**Data supplied**

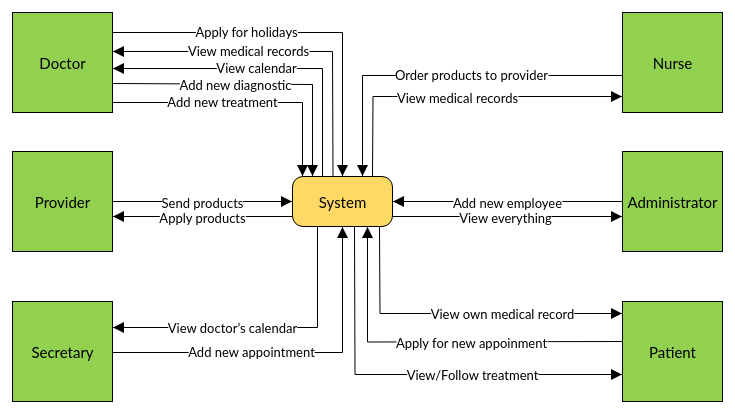
<!DOCTYPE html>
<html lang="en">
<head>
<meta charset="utf-8">
<title>System context diagram</title>
<style>
  :root {
    --paper: #ffffff;
    --ink: #000000;
    --entity: #92d050;
    --system: #ffd966;
  }
  * { box-sizing: border-box; }
  html, body { margin: 0; overflow: hidden; background: var(--paper); }
  .diagram {
    position: relative;
    width: 735px;
    height: 414px;
    overflow: hidden;
    background: var(--paper);
    color: var(--ink);
    font-family: Lato, "Open Sans", sans-serif;
  }
  .flows { position: absolute; inset: 0; }
  .flows path { fill: none; stroke: var(--ink); stroke-width: 1; }
  .flows .arrowhead { fill: var(--ink); stroke: none; }
  .node {
    position: absolute;
    left: var(--x);
    top: var(--y);
    display: flex;
    align-items: center;
    justify-content: center;
    width: 101px;
    height: 101px;
    border: 1px solid var(--ink);
    background: var(--entity);
    font-size: 15px;
    line-height: 18px;
    white-space: nowrap;
  }
  .node.system { height: 51px; border-radius: 11px; background: var(--system); }
  .label {
    position: absolute;
    left: var(--x);
    top: var(--y);
    transform: translate(-50%, -50%);
    background: var(--paper);
    font-size: 13px;
    line-height: 14px;
    white-space: nowrap;
  }
</style>
</head>
<body>
<main class="diagram">
  <svg class="flows" width="735" height="414" viewBox="0 0 735 414" aria-hidden="true">
    <defs>
      <marker id="arrow" markerUnits="userSpaceOnUse" markerWidth="11" markerHeight="11" refX="11" refY="5.5" orient="auto">
        <path class="arrowhead" d="M0 0 11 5.5 0 11Z"/>
      </marker>
    </defs>
    <g marker-end="url(#arrow)">
      <g id="doctor-flows">
        <path marker-end="url(#arrow)" d="M113 32.5H342.5V176"/>
        <path marker-end="url(#arrow)" d="M333 176 332.5 51.5H113"/>
        <path marker-end="url(#arrow)" d="M322.5 176V68.5H113"/>
        <path marker-end="url(#arrow)" d="M113 83.5 312.5 84.5V176"/>
        <path marker-end="url(#arrow)" d="M113 102.5H302.5V176"/>
      </g>
      <g id="nurse-flows">
        <path marker-end="url(#arrow)" d="M622 75.5H362.5V176"/>
        <path marker-end="url(#arrow)" d="M372.5 176 373 96.5H622"/>
      </g>
      <g id="provider-flows">
        <path marker-end="url(#arrow)" d="M113 201.5H292"/>
        <path marker-end="url(#arrow)" d="M292 216.5H113"/>
      </g>
      <g id="administrator-flows">
        <path marker-end="url(#arrow)" d="M622 201.5H393"/>
        <path marker-end="url(#arrow)" d="M392 216.5H622"/>
      </g>
      <g id="secretary-flows">
        <path marker-end="url(#arrow)" d="M317.5 227V327.5H113"/>
        <path marker-end="url(#arrow)" d="M113 352.5H342.5V227"/>
      </g>
      <g id="patient-flows">
        <path marker-end="url(#arrow)" d="M379.5 227 380 313.5H622"/>
        <path marker-end="url(#arrow)" d="M622 341.5 367.5 342V227"/>
        <path marker-end="url(#arrow)" d="M354.5 227 355 374.5H622"/>
      </g>
    </g>
  </svg>

  <div class="node" style="--x:12px;--y:12px">Doctor</div>
  <div class="node" style="--x:12px;--y:151px">Provider</div>
  <div class="node" style="--x:12px;--y:301px">Secretary</div>
  <div class="node system" style="--x:292px;--y:176px">System</div>
  <div class="node" style="--x:622px;--y:12px">Nurse</div>
  <div class="node" style="--x:622px;--y:151px">Administrator</div>
  <div class="node" style="--x:622px;--y:301px">Patient</div>

  <span class="label" style="--x:246.5px;--y:32px">Apply for holidays</span>
  <span class="label" style="--x:248.5px;--y:51px">View medical records</span>
  <span class="label" style="--x:256.5px;--y:68px">View calendar</span>
  <span class="label" style="--x:235.5px;--y:85px">Add new diagnostic</span>
  <span class="label" style="--x:222.5px;--y:102px">Add new treatment</span>

  <span class="label" style="--x:471.5px;--y:75px">Order products to provider</span>
  <span class="label" style="--x:457.5px;--y:98px">View medical records</span>

  <span class="label" style="--x:202.5px;--y:203px">Send products</span>
  <span class="label" style="--x:202.5px;--y:218px">Apply products</span>

  <span class="label" style="--x:507.5px;--y:203px">Add new employee</span>
  <span class="label" style="--x:505.5px;--y:218px">View everything</span>

  <span class="label" style="--x:232.5px;--y:328px">View doctor’s calendar</span>
  <span class="label" style="--x:251.5px;--y:352px">Add new appointment</span>

  <span class="label" style="--x:502.5px;--y:314px">View own medical record</span>
  <span class="label" style="--x:471.5px;--y:343px">Apply for new appoinment</span>
  <span class="label" style="--x:472.5px;--y:375px">View/Follow treatment</span>
</main>
</body>
</html>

**What you should do**
Exact repetition of all the records is required, with the pictures excluded.

**Exercise response**
<!DOCTYPE html>
<html lang="en">
<head>
<meta charset="utf-8">
<title>System context diagram</title>
<style>
  :root {
    --paper: #ffffff;
    --ink: #000000;
    --entity: #92d050;
    --system: #ffd966;
  }
  * { box-sizing: border-box; }
  html, body { margin: 0; overflow: hidden; background: var(--paper); }
  .diagram {
    position: relative;
    width: 735px;
    height: 414px;
    overflow: hidden;
    background: var(--paper);
    color: var(--ink);
    font-family: Lato, "Open Sans", sans-serif;
  }
  .flows { position: absolute; inset: 0; }
  .flows path { fill: none; stroke: var(--ink); stroke-width: 1; }
  .flows .arrowhead { fill: var(--ink); stroke: none; }
  .node {
    position: absolute;
    left: var(--x);
    top: var(--y);
    display: flex;
    align-items: center;
    justify-content: center;
    width: 101px;
    height: 101px;
    border: 1px solid var(--ink);
    background: var(--entity);
    font-size: 15px;
    line-height: 18px;
    white-space: nowrap;
  }
  .node.system { height: 51px; border-radius: 11px; background: var(--system); }
  .label {
    position: absolute;
    left: var(--x);
    top: var(--y);
    transform: translate(-50%, -50%);
    background: var(--paper);
    font-size: 13px;
    line-height: 14px;
    white-space: nowrap;
  }
</style>
</head>
<body>
<main class="diagram">
  <svg class="flows" width="735" height="414" viewBox="0 0 735 414" aria-hidden="true">
    <defs>
      <marker id="arrow" markerUnits="userSpaceOnUse" markerWidth="11" markerHeight="11" refX="11" refY="5.5" orient="auto">
        <path class="arrowhead" d="M0 0 11 5.5 0 11Z"/>
      </marker>
    </defs>
    <g marker-end="url(#arrow)">
      <g id="doctor-flows">
        <path marker-end="url(#arrow)" d="M113 32.5H342.5V176"/>
        <path marker-end="url(#arrow)" d="M333 176 332.5 51.5H113"/>
        <path marker-end="url(#arrow)" d="M322.5 176V68.5H113"/>
        <path marker-end="url(#arrow)" d="M113 83.5 312.5 84.5V176"/>
        <path marker-end="url(#arrow)" d="M113 102.5H302.5V176"/>
      </g>
      <g id="nurse-flows">
        <path marker-end="url(#arrow)" d="M622 75.5H362.5V176"/>
        <path marker-end="url(#arrow)" d="M372.5 176 373 96.5H622"/>
      </g>
      <g id="provider-flows">
        <path marker-end="url(#arrow)" d="M113 201.5H292"/>
        <path marker-end="url(#arrow)" d="M292 216.5H113"/>
      </g>
      <g id="administrator-flows">
        <path marker-end="url(#arrow)" d="M622 201.5H393"/>
        <path marker-end="url(#arrow)" d="M392 216.5H622"/>
      </g>
      <g id="secretary-flows">
        <path marker-end="url(#arrow)" d="M317.5 227V327.5H113"/>
        <path marker-end="url(#arrow)" d="M113 352.5H342.5V227"/>
      </g>
      <g id="patient-flows">
        <path marker-end="url(#arrow)" d="M379.5 227 380 313.5H622"/>
        <path marker-end="url(#arrow)" d="M622 341.5 367.5 342V227"/>
        <path marker-end="url(#arrow)" d="M354.5 227 355 374.5H622"/>
      </g>
    </g>
  </svg>

  <div class="node" style="--x:12px;--y:12px">Doctor</div>
  <div class="node" style="--x:12px;--y:151px">Provider</div>
  <div class="node" style="--x:12px;--y:301px">Secretary</div>
  <div class="node system" style="--x:292px;--y:176px">System</div>
  <div class="node" style="--x:622px;--y:12px">Nurse</div>
  <div class="node" style="--x:622px;--y:151px">Administrator</div>
  <div class="node" style="--x:622px;--y:301px">Patient</div>

  <span class="label" style="--x:246.5px;--y:32px">Apply for holidays</span>
  <span class="label" style="--x:248.5px;--y:51px">View medical records</span>
  <span class="label" style="--x:256.5px;--y:68px">View calendar</span>
  <span class="label" style="--x:235.5px;--y:85px">Add new diagnostic</span>
  <span class="label" style="--x:222.5px;--y:102px">Add new treatment</span>

  <span class="label" style="--x:471.5px;--y:75px">Order products to provider</span>
  <span class="label" style="--x:457.5px;--y:98px">View medical records</span>

  <span class="label" style="--x:202.5px;--y:203px">Send products</span>
  <span class="label" style="--x:202.5px;--y:218px">Apply products</span>

  <span class="label" style="--x:507.5px;--y:203px">Add new employee</span>
  <span class="label" style="--x:505.5px;--y:218px">View everything</span>

  <span class="label" style="--x:232.5px;--y:328px">View doctor’s calendar</span>
  <span class="label" style="--x:251.5px;--y:352px">Add new appointment</span>

  <span class="label" style="--x:502.5px;--y:314px">View own medical record</span>
  <span class="label" style="--x:471.5px;--y:343px">Apply for new appoinment</span>
  <span class="label" style="--x:472.5px;--y:375px">View/Follow treatment</span>
</main>
</body>
</html>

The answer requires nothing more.